::: Exercise data :::
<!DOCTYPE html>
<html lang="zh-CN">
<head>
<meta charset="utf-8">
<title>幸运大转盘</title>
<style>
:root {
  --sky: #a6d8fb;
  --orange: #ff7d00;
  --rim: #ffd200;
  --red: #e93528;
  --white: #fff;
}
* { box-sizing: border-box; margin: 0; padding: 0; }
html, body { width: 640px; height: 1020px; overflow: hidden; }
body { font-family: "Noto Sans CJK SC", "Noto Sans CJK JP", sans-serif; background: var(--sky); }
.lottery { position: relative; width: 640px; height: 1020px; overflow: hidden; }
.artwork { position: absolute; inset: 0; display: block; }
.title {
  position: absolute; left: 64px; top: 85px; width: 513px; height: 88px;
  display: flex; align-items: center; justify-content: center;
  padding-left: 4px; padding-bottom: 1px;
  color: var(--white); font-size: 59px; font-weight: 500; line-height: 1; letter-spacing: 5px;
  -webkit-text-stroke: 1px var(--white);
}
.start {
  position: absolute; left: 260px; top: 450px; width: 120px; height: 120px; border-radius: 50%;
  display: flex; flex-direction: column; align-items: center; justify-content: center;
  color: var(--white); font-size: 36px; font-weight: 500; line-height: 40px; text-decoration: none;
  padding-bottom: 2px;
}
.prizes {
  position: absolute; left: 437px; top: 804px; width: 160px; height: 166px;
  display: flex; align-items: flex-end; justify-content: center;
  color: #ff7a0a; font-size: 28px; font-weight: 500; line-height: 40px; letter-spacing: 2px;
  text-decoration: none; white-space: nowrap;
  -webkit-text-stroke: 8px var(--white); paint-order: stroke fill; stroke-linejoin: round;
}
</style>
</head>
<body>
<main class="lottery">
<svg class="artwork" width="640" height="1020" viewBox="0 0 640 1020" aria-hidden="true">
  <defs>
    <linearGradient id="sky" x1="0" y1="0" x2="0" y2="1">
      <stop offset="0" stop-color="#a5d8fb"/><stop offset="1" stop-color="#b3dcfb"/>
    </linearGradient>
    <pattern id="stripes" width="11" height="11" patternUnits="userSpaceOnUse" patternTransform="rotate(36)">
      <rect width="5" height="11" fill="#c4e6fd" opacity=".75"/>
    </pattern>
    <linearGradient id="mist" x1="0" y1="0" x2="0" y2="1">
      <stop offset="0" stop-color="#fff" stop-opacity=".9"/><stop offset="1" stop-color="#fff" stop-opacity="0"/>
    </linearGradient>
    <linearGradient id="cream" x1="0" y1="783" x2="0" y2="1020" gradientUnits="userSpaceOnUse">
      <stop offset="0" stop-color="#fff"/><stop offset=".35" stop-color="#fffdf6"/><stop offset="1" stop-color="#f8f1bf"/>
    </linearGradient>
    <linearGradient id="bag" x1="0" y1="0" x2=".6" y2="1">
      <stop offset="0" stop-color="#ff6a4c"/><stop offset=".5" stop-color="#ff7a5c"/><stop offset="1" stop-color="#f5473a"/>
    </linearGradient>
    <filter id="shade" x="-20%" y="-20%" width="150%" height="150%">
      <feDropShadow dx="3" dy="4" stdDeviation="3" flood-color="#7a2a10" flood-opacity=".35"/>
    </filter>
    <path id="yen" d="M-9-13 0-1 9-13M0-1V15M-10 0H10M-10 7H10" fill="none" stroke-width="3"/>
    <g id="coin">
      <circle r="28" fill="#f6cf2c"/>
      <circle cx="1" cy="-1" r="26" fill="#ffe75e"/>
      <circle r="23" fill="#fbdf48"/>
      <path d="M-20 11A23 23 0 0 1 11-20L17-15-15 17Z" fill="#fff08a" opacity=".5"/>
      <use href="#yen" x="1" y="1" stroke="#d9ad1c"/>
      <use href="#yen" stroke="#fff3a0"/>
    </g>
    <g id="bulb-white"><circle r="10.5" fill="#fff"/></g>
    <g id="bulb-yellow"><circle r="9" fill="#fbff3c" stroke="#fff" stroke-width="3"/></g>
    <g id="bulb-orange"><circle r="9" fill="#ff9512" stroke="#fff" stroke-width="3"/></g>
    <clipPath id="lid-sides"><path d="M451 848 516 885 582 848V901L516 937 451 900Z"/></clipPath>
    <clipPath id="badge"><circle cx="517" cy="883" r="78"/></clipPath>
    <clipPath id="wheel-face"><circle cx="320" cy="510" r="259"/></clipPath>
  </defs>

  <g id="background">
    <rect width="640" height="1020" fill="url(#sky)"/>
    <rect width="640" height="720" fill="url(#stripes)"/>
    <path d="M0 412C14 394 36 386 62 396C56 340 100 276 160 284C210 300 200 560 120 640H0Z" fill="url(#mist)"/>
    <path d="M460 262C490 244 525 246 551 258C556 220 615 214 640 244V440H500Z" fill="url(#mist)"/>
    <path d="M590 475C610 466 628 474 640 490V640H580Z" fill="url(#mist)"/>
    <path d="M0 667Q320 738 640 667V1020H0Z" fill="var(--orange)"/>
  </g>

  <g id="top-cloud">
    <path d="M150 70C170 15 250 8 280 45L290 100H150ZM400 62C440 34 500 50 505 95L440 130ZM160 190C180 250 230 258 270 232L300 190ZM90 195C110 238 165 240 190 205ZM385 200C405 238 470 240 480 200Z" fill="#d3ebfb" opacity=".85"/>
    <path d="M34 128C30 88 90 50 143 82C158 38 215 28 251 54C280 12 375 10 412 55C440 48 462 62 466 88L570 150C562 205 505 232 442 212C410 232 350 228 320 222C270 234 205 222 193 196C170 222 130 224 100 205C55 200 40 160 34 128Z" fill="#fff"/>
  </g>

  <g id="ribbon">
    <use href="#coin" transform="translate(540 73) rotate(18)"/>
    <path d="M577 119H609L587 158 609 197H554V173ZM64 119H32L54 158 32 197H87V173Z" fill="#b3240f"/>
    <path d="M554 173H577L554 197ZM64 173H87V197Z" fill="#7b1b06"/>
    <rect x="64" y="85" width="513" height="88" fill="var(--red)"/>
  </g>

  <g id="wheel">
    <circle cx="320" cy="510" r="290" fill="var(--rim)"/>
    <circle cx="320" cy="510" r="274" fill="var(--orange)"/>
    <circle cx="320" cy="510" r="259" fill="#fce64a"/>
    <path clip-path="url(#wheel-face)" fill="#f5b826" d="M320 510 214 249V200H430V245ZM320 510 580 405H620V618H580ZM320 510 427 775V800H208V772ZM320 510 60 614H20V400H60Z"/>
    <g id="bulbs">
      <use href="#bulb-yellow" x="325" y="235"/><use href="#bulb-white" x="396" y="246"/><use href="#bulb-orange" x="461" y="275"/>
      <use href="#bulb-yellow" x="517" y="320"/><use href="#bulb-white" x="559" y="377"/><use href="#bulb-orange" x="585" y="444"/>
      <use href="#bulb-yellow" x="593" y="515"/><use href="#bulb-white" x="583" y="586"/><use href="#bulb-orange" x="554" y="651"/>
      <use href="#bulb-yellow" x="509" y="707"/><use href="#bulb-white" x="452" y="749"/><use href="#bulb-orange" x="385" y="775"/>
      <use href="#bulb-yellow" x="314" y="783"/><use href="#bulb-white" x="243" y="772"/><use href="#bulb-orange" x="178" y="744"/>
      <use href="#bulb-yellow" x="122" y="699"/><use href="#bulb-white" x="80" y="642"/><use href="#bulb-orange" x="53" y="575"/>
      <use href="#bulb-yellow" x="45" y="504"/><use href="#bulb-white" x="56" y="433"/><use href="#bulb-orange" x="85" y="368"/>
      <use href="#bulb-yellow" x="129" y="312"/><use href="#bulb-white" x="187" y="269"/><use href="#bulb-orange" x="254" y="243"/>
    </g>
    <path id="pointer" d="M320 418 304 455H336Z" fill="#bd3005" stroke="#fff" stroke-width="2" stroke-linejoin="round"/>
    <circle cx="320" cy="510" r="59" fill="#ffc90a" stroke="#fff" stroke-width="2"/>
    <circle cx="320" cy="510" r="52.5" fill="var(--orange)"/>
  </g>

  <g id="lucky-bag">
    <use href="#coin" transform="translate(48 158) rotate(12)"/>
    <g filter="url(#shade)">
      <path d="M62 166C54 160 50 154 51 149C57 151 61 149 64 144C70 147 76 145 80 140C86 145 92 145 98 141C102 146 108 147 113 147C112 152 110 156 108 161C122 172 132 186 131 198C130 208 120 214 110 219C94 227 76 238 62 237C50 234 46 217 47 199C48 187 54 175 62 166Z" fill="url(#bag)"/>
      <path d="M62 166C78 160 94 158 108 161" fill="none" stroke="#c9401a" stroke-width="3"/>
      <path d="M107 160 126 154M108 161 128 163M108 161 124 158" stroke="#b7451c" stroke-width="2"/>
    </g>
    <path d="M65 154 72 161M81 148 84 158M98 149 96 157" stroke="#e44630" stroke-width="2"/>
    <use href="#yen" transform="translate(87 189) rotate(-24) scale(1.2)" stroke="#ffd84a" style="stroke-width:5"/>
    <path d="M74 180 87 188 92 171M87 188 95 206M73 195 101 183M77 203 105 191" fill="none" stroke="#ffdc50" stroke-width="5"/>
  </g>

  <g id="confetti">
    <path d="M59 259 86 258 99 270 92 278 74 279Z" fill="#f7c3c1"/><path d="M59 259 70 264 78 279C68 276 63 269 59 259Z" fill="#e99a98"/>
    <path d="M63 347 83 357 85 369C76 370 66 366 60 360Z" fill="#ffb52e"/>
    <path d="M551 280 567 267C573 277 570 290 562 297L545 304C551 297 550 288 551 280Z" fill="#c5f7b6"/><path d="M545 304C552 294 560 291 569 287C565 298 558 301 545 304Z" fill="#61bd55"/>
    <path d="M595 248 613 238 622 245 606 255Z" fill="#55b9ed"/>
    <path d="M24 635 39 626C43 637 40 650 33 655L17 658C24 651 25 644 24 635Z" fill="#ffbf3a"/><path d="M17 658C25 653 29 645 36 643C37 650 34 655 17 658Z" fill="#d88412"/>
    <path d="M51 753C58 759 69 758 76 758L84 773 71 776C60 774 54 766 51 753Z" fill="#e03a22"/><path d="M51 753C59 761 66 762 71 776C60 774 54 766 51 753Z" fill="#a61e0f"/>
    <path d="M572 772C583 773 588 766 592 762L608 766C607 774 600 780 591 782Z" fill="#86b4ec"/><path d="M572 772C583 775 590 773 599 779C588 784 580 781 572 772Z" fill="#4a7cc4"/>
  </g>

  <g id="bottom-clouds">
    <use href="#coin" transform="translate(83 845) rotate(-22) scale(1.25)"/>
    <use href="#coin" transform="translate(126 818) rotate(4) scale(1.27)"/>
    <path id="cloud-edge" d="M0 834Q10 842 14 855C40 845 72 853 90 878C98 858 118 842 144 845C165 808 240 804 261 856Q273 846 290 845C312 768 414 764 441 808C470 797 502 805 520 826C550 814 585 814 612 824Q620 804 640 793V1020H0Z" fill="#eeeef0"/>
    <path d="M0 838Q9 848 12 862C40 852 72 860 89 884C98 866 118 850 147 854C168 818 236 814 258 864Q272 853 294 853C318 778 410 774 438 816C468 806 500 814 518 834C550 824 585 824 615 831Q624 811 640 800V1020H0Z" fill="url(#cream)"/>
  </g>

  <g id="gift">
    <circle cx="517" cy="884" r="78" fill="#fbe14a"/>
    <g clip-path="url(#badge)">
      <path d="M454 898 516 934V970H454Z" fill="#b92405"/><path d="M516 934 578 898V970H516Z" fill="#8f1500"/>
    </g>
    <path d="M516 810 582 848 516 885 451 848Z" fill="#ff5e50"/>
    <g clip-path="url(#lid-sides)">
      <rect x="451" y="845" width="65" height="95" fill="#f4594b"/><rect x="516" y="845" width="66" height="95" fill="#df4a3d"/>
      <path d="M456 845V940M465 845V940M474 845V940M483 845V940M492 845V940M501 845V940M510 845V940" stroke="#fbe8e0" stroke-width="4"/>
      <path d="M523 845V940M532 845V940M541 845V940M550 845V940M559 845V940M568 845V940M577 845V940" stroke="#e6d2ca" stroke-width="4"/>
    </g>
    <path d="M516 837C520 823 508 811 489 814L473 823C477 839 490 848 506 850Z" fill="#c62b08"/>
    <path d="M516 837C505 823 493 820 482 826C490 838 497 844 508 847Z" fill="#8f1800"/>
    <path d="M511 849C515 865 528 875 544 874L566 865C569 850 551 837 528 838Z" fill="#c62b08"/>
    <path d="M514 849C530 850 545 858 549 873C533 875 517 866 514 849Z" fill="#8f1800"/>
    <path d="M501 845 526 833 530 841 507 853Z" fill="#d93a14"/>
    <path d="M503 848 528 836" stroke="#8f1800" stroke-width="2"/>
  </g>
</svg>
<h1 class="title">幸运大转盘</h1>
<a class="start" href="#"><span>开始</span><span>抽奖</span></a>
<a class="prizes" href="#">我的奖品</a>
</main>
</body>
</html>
:::
What to produce:
In the records above, find the lines holding "absolute". Copy each one.

Solution to this problem:
.artwork { position: absolute; inset: 0; display: block; }
  position: absolute; left: 64px; top: 85px; width: 513px; height: 88px;
  position: absolute; left: 260px; top: 450px; width: 120px; height: 120px; border-radius: 50%;
  position: absolute; left: 437px; top: 804px; width: 160px; height: 166px;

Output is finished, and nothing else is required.